What is required:
In the listing that follows, locate the line containing "573C128 573 150" and the line containing "183L267 221L285 266L203". Retype exactly those two lines and every line between them, and nothing more.

Data records:
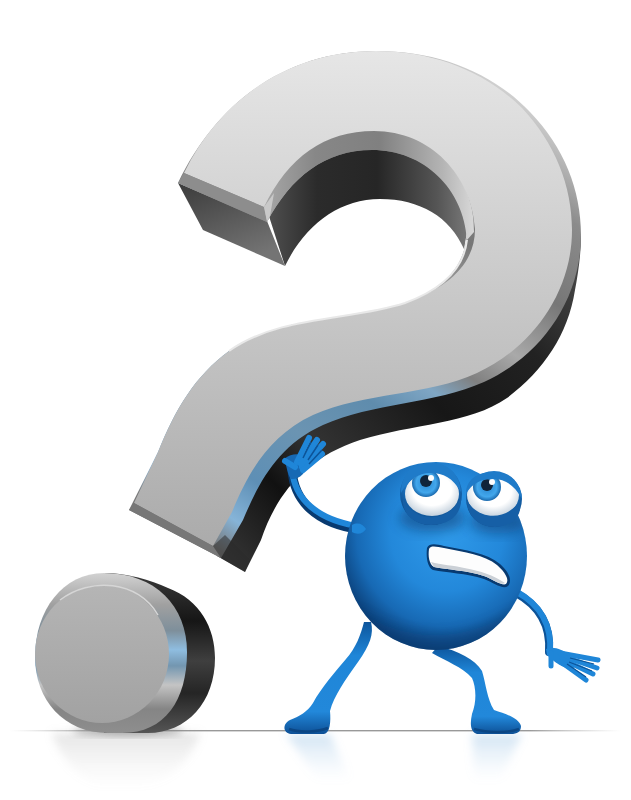
<!DOCTYPE html>
<html lang="en">
<head>
<meta charset="utf-8">
<title>Holding up a question</title>
<style>
:root{--paper:#fff;--blue:#1f86d8;--blue-dark:#0c5398;--blue-deep:#083a70;--steel:#bdbdbd;--ink:#242424;--white:#fdfdfd}
html,body{margin:0;background:var(--paper);overflow:hidden}
svg{display:block;width:631px;height:800px}
.limb{fill:none;stroke-linecap:round;stroke-linejoin:round}
.finger{fill:none;stroke:var(--blue);stroke-linecap:round}
</style>
</head>
<body>
<svg viewBox="0 0 631 800" role="img" aria-label="A worried blue ball character holds up a huge steel question mark">
<defs>
<linearGradient id="face" x1="0" y1="0" x2="0" y2="1"><stop offset="0" stop-color="#e6e6e6"/><stop offset=".45" stop-color="#cbcbcb"/><stop offset="1" stop-color="#ababab"/></linearGradient>
<linearGradient id="bevel" gradientUnits="userSpaceOnUse" x1="530" y1="100" x2="220" y2="550"><stop offset="0" stop-color="#d6d6d6"/><stop offset=".14" stop-color="#8b8b8b"/><stop offset=".28" stop-color="#777"/><stop offset=".4" stop-color="#a9a9a9"/><stop offset=".48" stop-color="#808080"/><stop offset=".54" stop-color="#7fa6c4"/><stop offset=".62" stop-color="#5f8cad"/><stop offset=".74" stop-color="#6b94b2"/><stop offset=".86" stop-color="#5e8fb5"/><stop offset=".94" stop-color="#86b4d8"/><stop offset="1" stop-color="#777"/></linearGradient>
<linearGradient id="side" gradientUnits="userSpaceOnUse" x1="580" y1="250" x2="230" y2="560"><stop offset="0" stop-color="#4c4c4c"/><stop offset=".22" stop-color="#222"/><stop offset=".45" stop-color="#171717"/><stop offset=".7" stop-color="#333"/><stop offset=".82" stop-color="#111"/><stop offset="1" stop-color="#343434"/></linearGradient>
<linearGradient id="innerWall" x1="0" y1="0" x2="1" y2="0"><stop offset="0" stop-color="#505050"/><stop offset=".25" stop-color="#2b2b2b"/><stop offset=".55" stop-color="#262626"/><stop offset=".85" stop-color="#555"/><stop offset="1" stop-color="#777"/></linearGradient>
<linearGradient id="innerBevel" x1="0" y1="0" x2="1" y2="0"><stop offset="0" stop-color="#a8a8a8"/><stop offset=".25" stop-color="#878787"/><stop offset=".55" stop-color="#808080"/><stop offset=".85" stop-color="#b4b4b4"/><stop offset="1" stop-color="#d8d8d8"/></linearGradient>
<linearGradient id="endCap" x1="0" y1="0" x2=".5" y2="1"><stop offset="0" stop-color="#3b3b3b"/><stop offset="1" stop-color="#747474"/></linearGradient>
<linearGradient id="dotFace" x1="0" y1="0" x2="0" y2="1"><stop offset="0" stop-color="#b5b5b5"/><stop offset="1" stop-color="#a2a2a2"/></linearGradient>
<linearGradient id="dotBevel" x1="0" y1="0" x2="0" y2="1"><stop offset="0" stop-color="#d2d2d2"/><stop offset=".2" stop-color="#a0a0a0"/><stop offset=".36" stop-color="#7e8f9b"/><stop offset=".48" stop-color="#8fbde0"/><stop offset=".58" stop-color="#7396b0"/><stop offset=".7" stop-color="#c4c4c4"/><stop offset=".85" stop-color="#858585"/><stop offset="1" stop-color="#8e8e8e"/></linearGradient>
<linearGradient id="dotSide" x1="0" y1="0" x2="0" y2="1"><stop offset="0" stop-color="#3a3a3a"/><stop offset=".3" stop-color="#161616"/><stop offset=".55" stop-color="#3f3f3f"/><stop offset=".75" stop-color="#252525"/><stop offset="1" stop-color="#555"/></linearGradient>
<radialGradient id="ball" cx=".56" cy=".38" r=".62"><stop offset="0" stop-color="#2f9aea"/><stop offset=".5" stop-color="#2388da"/><stop offset=".8" stop-color="#1769b4"/><stop offset="1" stop-color="#0b417b"/></radialGradient>
<radialGradient id="lid" cx=".5" cy=".3" r=".7"><stop offset="0" stop-color="#2b90df"/><stop offset=".6" stop-color="#1b70bd"/><stop offset="1" stop-color="#0a427c"/></radialGradient>
<radialGradient id="eyeWhite" cx=".5" cy=".4" r=".6"><stop offset=".6" stop-color="#fff"/><stop offset="1" stop-color="#c3d0dc"/></radialGradient>
<radialGradient id="iris"><stop offset="0" stop-color="#2a86cf"/><stop offset=".7" stop-color="#42a7ec"/><stop offset="1" stop-color="#1a69ad"/></radialGradient>
<linearGradient id="leg" x1="0" y1="0" x2="0" y2="1"><stop offset="0" stop-color="#0d559c"/><stop offset=".3" stop-color="#1f86d8"/><stop offset=".8" stop-color="#2288da"/><stop offset="1" stop-color="#0d5096"/></linearGradient>
<linearGradient id="mirror" x1="0" y1="0" x2="0" y2="1"><stop offset="0" stop-color="#aaa" stop-opacity=".3"/><stop offset="1" stop-color="#ccc" stop-opacity="0"/></linearGradient>
<linearGradient id="mirrorBlue" x1="0" y1="0" x2="0" y2="1"><stop offset="0" stop-color="#7fb2de" stop-opacity=".35"/><stop offset="1" stop-color="#b4d3ee" stop-opacity="0"/></linearGradient>
<linearGradient id="horizon" x1="0" y1="0" x2="1" y2="0"><stop offset="0" stop-color="#bbb" stop-opacity="0"/><stop offset=".15" stop-color="#999"/><stop offset=".85" stop-color="#999"/><stop offset="1" stop-color="#bbb" stop-opacity="0"/></linearGradient>
<filter id="soft" x="-30%" y="-80%" width="160%" height="260%"><feGaussianBlur stdDeviation="4"/></filter>
<filter id="shade" x="-30%" y="-30%" width="160%" height="160%"><feGaussianBlur stdDeviation="6"/></filter>
<clipPath id="ballClip"><ellipse cx="436" cy="556" rx="91" ry="94"/></clipPath>
<clipPath id="leftEyeClip"><ellipse cx="432" cy="494" rx="27" ry="22"/></clipPath>
<clipPath id="rightEyeClip"><ellipse cx="493" cy="495" rx="26" ry="22"/></clipPath>
</defs>

<rect width="631" height="800" fill="var(--paper)"/>

<g id="floor">
<path d="M52 733H200Q186 775 140 787H100Q64 770 52 733Z" fill="url(#mirror)" filter="url(#soft)"/>
<path d="M286 734H330L350 780H318Z" fill="url(#mirrorBlue)" filter="url(#soft)"/>
<path d="M472 734H522L500 780H474Z" fill="url(#mirrorBlue)" filter="url(#soft)"/>
<rect x="10" y="730" width="611" height="1.4" fill="url(#horizon)"/>
<ellipse cx="128" cy="731" rx="55" ry="3" fill="#777" filter="url(#soft)"/>
</g>

<g id="question-dot">
<path d="M104 573C128 573 150 580 168 588C200 600 215 628 215 658C215 702 187 733 148 733H104Z" fill="url(#dotSide)"/>
<path d="M104 573C155 573 187 606 187 652C187 700 165 733 122 733H108C64 733 35 700 35 657C35 610 63 573 104 573Z" fill="url(#dotBevel)"/>
<ellipse cx="102" cy="654" rx="67" ry="69" fill="url(#dotFace)"/>
<path d="M60 600C90 577 138 580 158 615" fill="none" stroke="#d6d6d6" stroke-width="1.5"/>
</g>

<g id="question-hook">
<path id="hook-side" d="M581 235C581 255 578 274 575 290C568 335 543 371 507 398C470 424 412 424 360 440C305 458 276 495 261 540L245 572L217 556L230 480L320 400L470 370L560 260Z" fill="url(#side)"/>
<path id="inner-wall" d="M267 210C290 168 325 146 372 146C424 146 462 186 467 232L464 249C450 217 420 199 380 199C339 199 305 225 285 266Z" fill="url(#innerWall)"/>
<path id="end-cap" d="M178 183L267 221L285 266L203 230Z" fill="url(#endCap)"/>
<path id="hook-bevel" d="M178 183C218 99 290 51 376 51C438 51 492 72 530 112C564 147 581 190 581 235C581 300 541 356 484 382C435 404 372 403 323 425C276 446 257 487 243 520L221 558L129 510L158 452C176 408 195 376 229 351C280 315 350 321 405 303C443 289 464 268 467 235C462 187 424 150 372 150C325 150 291 177 267 222Z" fill="url(#bevel)"/>
<path id="inner-bevel" d="M263 207C288 158 325 130 374 130C431 130 476 177 474 232L467 240C464 189 424 150 372 150C325 150 291 177 267 222Z" fill="url(#innerBevel)"/>
<path id="hook-face" d="M184 173C222 96 292 51 376 51C435 51 485 72 522 108C555 143 572 186 572 230C572 292 533 347 477 373C427 396 365 392 313 415C266 437 246 478 232 512L213 546L134 503L158 452C176 408 195 376 229 351C280 315 350 321 405 303C448 288 475 264 475 229C472 176 431 131 374 131C325 131 288 157 264 207Z" fill="url(#face)"/>
<path d="M184 173L264 207L267 222L178 183Z" fill="#8d8d8d"/>
<path d="M264 207L274 193L270 216L267 222Z" fill="#c9c9c9"/>
<path d="M134 503L213 546L221 558L129 510Z" fill="#777"/>
<path d="M213 546L221 558L245 572L250 560L225 535Z" fill="#2a2a2a" opacity=".5"/>
<path d="M229 351C280 315 350 321 405 303C443 289 464 268 467 240" fill="none" stroke="#e8e8e8" stroke-width="2"/>
</g>

<g id="character">
<g id="raised-arm">
<path class="limb" d="M292 470C294 500 315 524 362 530" stroke="var(--blue-deep)" stroke-width="9"/>
<path class="limb" d="M292 469C294 498 316 521 364 527" stroke="var(--blue)" stroke-width="6"/>
<path d="M284 459C295 451 304 454 309 462C306 473 299 480 291 479C287 474 287 466 284 459Z" fill="#1769b4"/>
<g stroke-width="6">
<path class="finger" d="M295 467L285 461"/>
<path class="finger" d="M297 462L309 438"/>
<path class="finger" d="M301 464L317 440"/>
<path class="finger" d="M302 467L323 444"/>
<path class="finger" d="M303 470L322 454"/>
</g>
<path d="M303 458L311 442M308 460L318 445M309 464L322 450" fill="none" stroke="var(--blue-dark)" stroke-width="1.5"/>
</g>

<g id="legs" fill="url(#leg)">
<path d="M371 622C374 634 370 645 358 662C345 680 334 696 330 711C331 722 330 733 324 734H291C283 733 282 724 290 720C300 716 307 712 313 703C321 688 335 672 346 659C356 648 361 634 364 622Z"/>
<path d="M438 646C458 651 475 659 482 671C486 684 487 699 494 710C506 714 519 718 521 726C521 732 517 734 511 734H477C470 732 470 723 472 714C477 701 476 687 472 678C462 667 446 661 432 653Z"/>
</g>
<path d="M289 729C300 733 318 732 328 728M474 729C488 733 508 733 519 729" fill="none" stroke="var(--blue-deep)" stroke-width="2.5" opacity=".6"/>

<g id="lowered-arm">
<path class="limb" d="M516 593C538 605 551 624 549 652" stroke="var(--blue-dark)" stroke-width="8"/>
<path class="limb" d="M517 592C539 604 552 624 550 652" stroke="var(--blue)" stroke-width="6"/>
<path d="M546 649C553 646 562 649 571 656L574 668C565 670 555 663 547 655Z" fill="var(--blue)"/>
<g stroke-width="5">
<path class="finger" d="M551 653L551 666"/>
<path class="finger" d="M560 653L598 660"/>
<path class="finger" d="M562 656L597 668"/>
<path class="finger" d="M562 659L593 674"/>
<path class="finger" d="M561 662L586 680"/>
</g>
<path d="M570 658L594 664M569 662L592 671M567 664L586 677" fill="none" stroke="var(--blue-dark)" stroke-width="1.2"/>
</g>

<ellipse id="body" cx="436" cy="556" rx="91" ry="94" fill="url(#ball)"/>
<g clip-path="url(#ballClip)">
<ellipse cx="432" cy="518" rx="33" ry="14" fill="var(--blue-deep)" opacity=".5" filter="url(#shade)"/>
<ellipse cx="498" cy="522" rx="28" ry="12" fill="var(--blue-deep)" opacity=".5" filter="url(#shade)"/>
<path d="M356 610Q434 660 516 610L500 660H370Z" fill="var(--blue-deep)" opacity=".45" filter="url(#shade)"/>
</g>
<path d="M352 525C358 522 363 524 366 529C363 534 357 535 352 532Z" fill="var(--blue)"/>

<g id="left-eye">
<ellipse cx="431" cy="494" rx="31" ry="31" fill="url(#lid)"/>
<ellipse cx="432" cy="494" rx="27" ry="22" fill="url(#eyeWhite)"/>
<g clip-path="url(#leftEyeClip)">
<circle cx="426" cy="483" r="14" fill="url(#iris)"/>
<circle cx="426" cy="481" r="6" fill="#10243a"/>
<circle cx="431" cy="478" r="3" fill="var(--white)"/>
</g>
<path d="M401 493C401 472 415 463 432 463C449 463 460 475 461 492C453 478 443 473 431 473C418 473 408 480 401 493Z" fill="#1f7bc9"/>
<path d="M403 499C415 523 447 524 461 498C462 515 449 525 431 525C414 525 402 514 403 499Z" fill="#165fa6"/>
</g>
<g id="right-eye">
<ellipse cx="494" cy="499" rx="28" ry="28" fill="url(#lid)"/>
<ellipse cx="493" cy="495" rx="26" ry="22" fill="url(#eyeWhite)"/>
<g clip-path="url(#rightEyeClip)">
<circle cx="487" cy="487" r="14" fill="url(#iris)"/>
<circle cx="487" cy="485" r="6" fill="#10243a"/>
<circle cx="492" cy="482" r="3" fill="var(--white)"/>
</g>
<path d="M466 494C466 479 478 472 493 472C509 472 521 482 522 499C515 486 506 479 493 479C481 479 472 483 466 494Z" fill="#1f7bc9"/>
<path d="M467 500C477 520 507 522 520 500C523 517 511 527 495 527C479 527 467 517 467 500Z" fill="#165fa6"/>
</g>

<g id="mouth">
<path d="M427 548C429 543 436 544 444 546C465 550 487 553 500 564C508 571 513 580 508 586C503 590 494 583 484 579C466 573 447 573 433 570C427 567 426 556 427 548Z" fill="var(--blue-deep)"/>
<path d="M429 549C431 545 437 547 444 548C464 552 485 555 497 565C505 572 510 580 506 584C502 586 494 580 484 576C466 570 448 570 434 567C429 564 428 556 429 549Z" fill="var(--white)"/>
<path d="M431 562C451 567 482 567 505 583C500 586 493 579 484 576C466 570 448 570 434 567Z" fill="#cbd0d6"/>
</g>
</g>
</svg>
</body>
</html>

Solution:
<path d="M104 573C128 573 150 580 168 588C200 600 215 628 215 658C215 702 187 733 148 733H104Z" fill="url(#dotSide)"/>
<path d="M104 573C155 573 187 606 187 652C187 700 165 733 122 733H108C64 733 35 700 35 657C35 610 63 573 104 573Z" fill="url(#dotBevel)"/>
<ellipse cx="102" cy="654" rx="67" ry="69" fill="url(#dotFace)"/>
<path d="M60 600C90 577 138 580 158 615" fill="none" stroke="#d6d6d6" stroke-width="1.5"/>
</g>

<g id="question-hook">
<path id="hook-side" d="M581 235C581 255 578 274 575 290C568 335 543 371 507 398C470 424 412 424 360 440C305 458 276 495 261 540L245 572L217 556L230 480L320 400L470 370L560 260Z" fill="url(#side)"/>
<path id="inner-wall" d="M267 210C290 168 325 146 372 146C424 146 462 186 467 232L464 249C450 217 420 199 380 199C339 199 305 225 285 266Z" fill="url(#innerWall)"/>
<path id="end-cap" d="M178 183L267 221L285 266L203 230Z" fill="url(#endCap)"/>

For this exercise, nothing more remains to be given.